Thank You For Submiting Feedback!
Tacit collusion, also known as conscious parallelism, does not violate Sherman Act § 1, 15 U.S.C.S. § 1. Collusion is illegal only when based on agreement. Agreement can be proved by circumstantial evidence.
Plaintiffs instituted a class action against defendants AT&T, Verizon, Sprint, and T-Mobile, alleging that the defendants, in violation of section 1 of the Sherman Act, 15 U.S.C. §§ 1 et seq., conspired with each other to increase one kind of price for text messaging service—price per use (PPU), each "use" being a message, separately priced. The district court granted defendants’ motion for summary judgment. The plaintiffs appealed.
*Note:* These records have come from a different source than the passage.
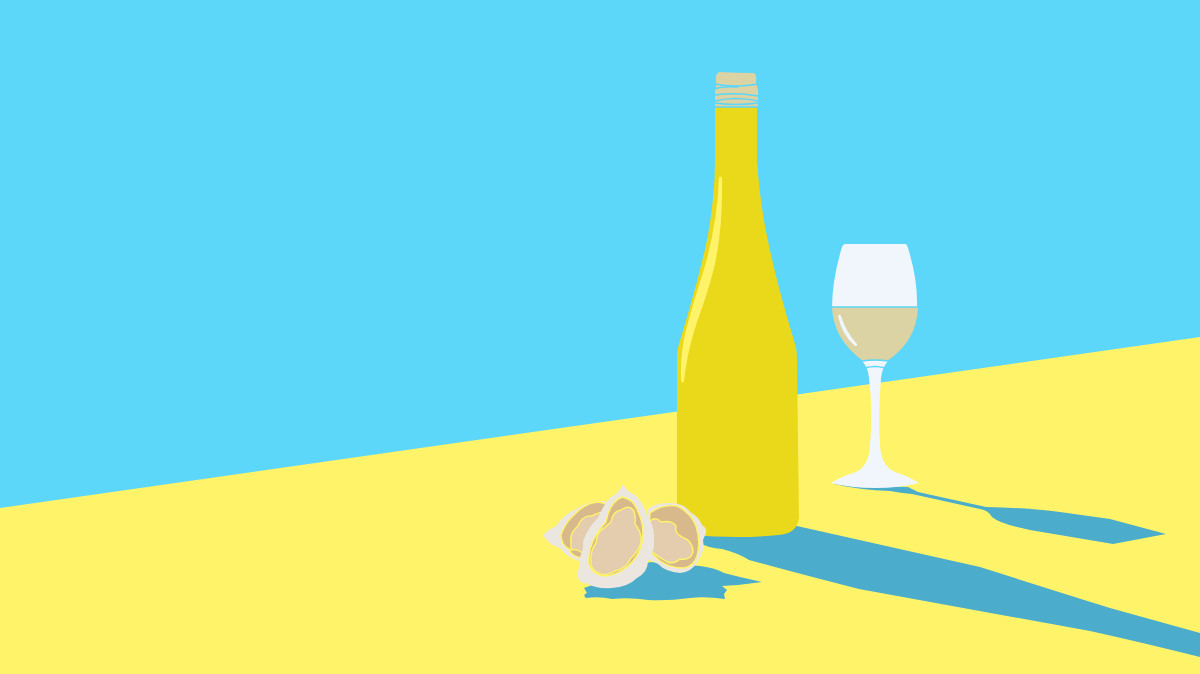
<!DOCTYPE html>
<html lang="en">
<head>
<meta charset="utf-8">
<title>White wine and oysters</title>
<style>
:root {
  --sky: #5cd6f9;
  --table: #fff469;
  --shadow: #4badcb;
  --bottle: #ead91b;
  --shine: #fff469;
  --wine: #dbd3a4;
  --glass: #f0f6fc;
  --shell: #ebe6df;
  --flesh-dark: #d7b98c;
  --flesh: #e3cdae;
}
html, body { margin: 0; height: 100%; overflow: hidden; background: var(--sky); }
.scene { display: block; width: 1200px; height: 674px; }
.sky { fill: var(--sky); }
.table { fill: var(--table); }
.shadow { fill: var(--shadow); }
.bottle-body { fill: var(--bottle); }
.shine { fill: var(--shine); }
.cap, .wine { fill: var(--wine); }
.cap-ridges { fill: none; stroke: var(--sky); stroke-width: 1.6; }
.glass { fill: var(--glass); }
.glass-line { fill: none; stroke: var(--sky); stroke-width: 1.6; }
.shell { fill: var(--shell); }
.hollow { fill: var(--flesh-dark); stroke: var(--table); stroke-width: 1.4; }
.meat { fill: var(--flesh); stroke: var(--table); stroke-width: 1.4; }
</style>
</head>
<body>
<svg class="scene" viewBox="0 0 1200 674" role="img" aria-label="A wine bottle, a glass of white wine and three oysters on a yellow table">
  <rect class="sky" width="1200" height="674"/>
  <polygon class="table" points="0,508 1200,337 1200,674 0,674"/>

  <g class="shadow">
    <path id="bottle-shadow" d="M700 536L797 526L980 567Q1040 586 1110 608L1200 633V657Q1140 642 1090 631L859 589Q800 574 749 560Q738 553 722 549Q708 548 700 543Z"/>
    <path id="glass-shadow" d="M834 484L908 487L918 492L986 507Q1030 508 1060 512L1110 519L1166 534L1113 544L1030 530Q1000 524 992 517Q988 510 980 509L912 494Q900 493 890 491Q860 490 834 484Z"/>
    <path id="oyster-shadow" d="M584 588Q620 575 650 562L700 566Q716 568 724 573L740 577L762 582Q742 585 722 586L727 590L724 594L725 599Q705 596 690 598Q668 601 648 600Q630 597 612 599Q600 596 586 598Q582 595 587 593Z"/>
  </g>

  <g id="bottle">
    <path class="bottle-body" d="M715 107H757V160Q760 205 768 241Q777 285 795 344Q797 350 797 360L799 518Q797 534 778 535Q738 539 692 535Q677 533 677 518V360Q677 350 679 344Q700 275 708 235Q715 195 715 160Z"/>
    <path class="shine" d="M719 178Q720 175 722 178Q723 230 714 268Q708 292 697 322Q687 352 684 381Q683 384 681 381Q680 354 686 330Q694 300 702 276Q717 228 719 178Z"/>
    <path class="cap" d="M719 72Q737 73 754 73Q757 75 756 82L758 90V107H715V90Q717 87 716 82Q715 74 719 72Z"/>
    <path class="cap-ridges" d="M715 84Q735 88 758 84M715 89Q722 86 738 87M715 95Q735 92 758 96M715 101Q735 96 758 101M715 103Q735 106 758 103M715 107H758"/>
  </g>

  <g id="wine-glass">
    <path class="glass" d="M845 244H905Q907 244 908 248Q918 280 917 308H832Q832 280 842 247Q843 244 845 244Z"/>
    <path class="wine" d="M832 307H918Q917 341 887 361H863Q833 339 832 307Z"/>
    <path class="glass-line" d="M832 307H918"/>
    <path class="glass" d="M838 316Q839 313 841 316Q846 332 857 344Q858 346 855 346Q842 335 838 316Z"/>
    <path class="glass" d="M862 361Q875 360 888 361Q882 368 881 378Q878 415 880 445Q881 466 895 472Q910 477 919 483Q900 488 875 488Q850 488 831 483Q840 477 856 472Q869 466 870 445Q873 410 869 378Q868 367 862 361Z"/>
    <path class="glass-line" d="M862 361Q875 359 888 361M865 368Q875 365 885 368"/>
  </g>

  <g id="oysters">
    <g id="oyster-left">
      <path class="shell" d="M543 535Q549 529 556 526Q564 514 578 508Q590 500 604 501L617 508L600 560Q588 564 576 560Q566 556 560 548Q550 546 543 535Z"/>
      <path class="hollow" d="M561 535Q565 523 574 515Q586 502 600 502L608 505L600 535L584 558Q572 558 569 549Q561 545 561 535Z"/>
      <path class="meat" d="M571 544Q569 533 578 526Q582 515 592 516Q602 510 607 514L596 540L584 556Q580 548 571 550Z"/>
    </g>
    <g id="oyster-right">
      <path class="shell" d="M647 510Q656 502 670 503Q684 503 690 512Q699 517 702 525Q707 528 706 533L703 540Q705 552 698 561Q692 572 680 573Q666 572 658 564L646 558Z"/>
      <path class="hollow" d="M650 513Q662 504 677 506Q690 512 696 526Q701 541 697 556Q694 566 684 568Q670 568 660 561L648 550Z"/>
      <path class="meat" d="M650 521Q656 516 661 522Q672 520 676 526Q674 533 682 537Q693 541 693 552Q690 561 680 559Q672 566 664 560Q654 554 650 550Z"/>
    </g>
    <g id="oyster-front">
      <path class="shell" d="M623 484Q627 492 635 495Q643 502 646 514Q655 526 654 539Q655 552 648 561Q648 572 637 578Q628 587 612 588Q596 589 588 584Q577 583 577 573Q581 566 580 557Q584 549 583 541Q589 526 598 518Q603 505 611 497Q619 493 623 484Z"/>
      <path class="hollow" d="M622 497Q634 499 638 512Q645 526 642 542Q639 557 628 566Q616 576 604 576Q592 574 589 564Q588 551 594 539Q599 529 606 522Q609 503 622 497Z"/>
      <path class="meat" d="M611 522Q613 511 621 510Q629 504 634 511Q636 519 635 524Q642 532 641 543Q637 553 631 558Q626 569 615 571Q606 577 599 573Q591 571 591 562Q590 551 596 543Q597 531 604 528Z"/>
    </g>
  </g>
</svg>
</body>
</html>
By implementing similar price increases, could the defendants be held liable for collusion under section 1 of the Sherman Act?
The court affirmed the judgment of the district court, holding that evidence that competitors in a highly concentrated market had implemented similar price increases and that an executive at one of the companies had written emails criticizing the price increases as collusive and as gouging consumers did not, as a matter of law, suffice to establish express collusion under Sherman Act § 1, 15 U.S.C.S. § 1, because there was no evidence showing an actual agreement to fix prices and competing firms reasonably might be expected to keep close track of each other's pricing and to imitate their market behavior. Tacit collusion, also known as conscious parallelism, was not an antitrust violation because the companies had no duty to compete on price or to refrain from raising their prices in ways that might be viewed as gouging consumers; thus, the companies were entitled to summary judgment.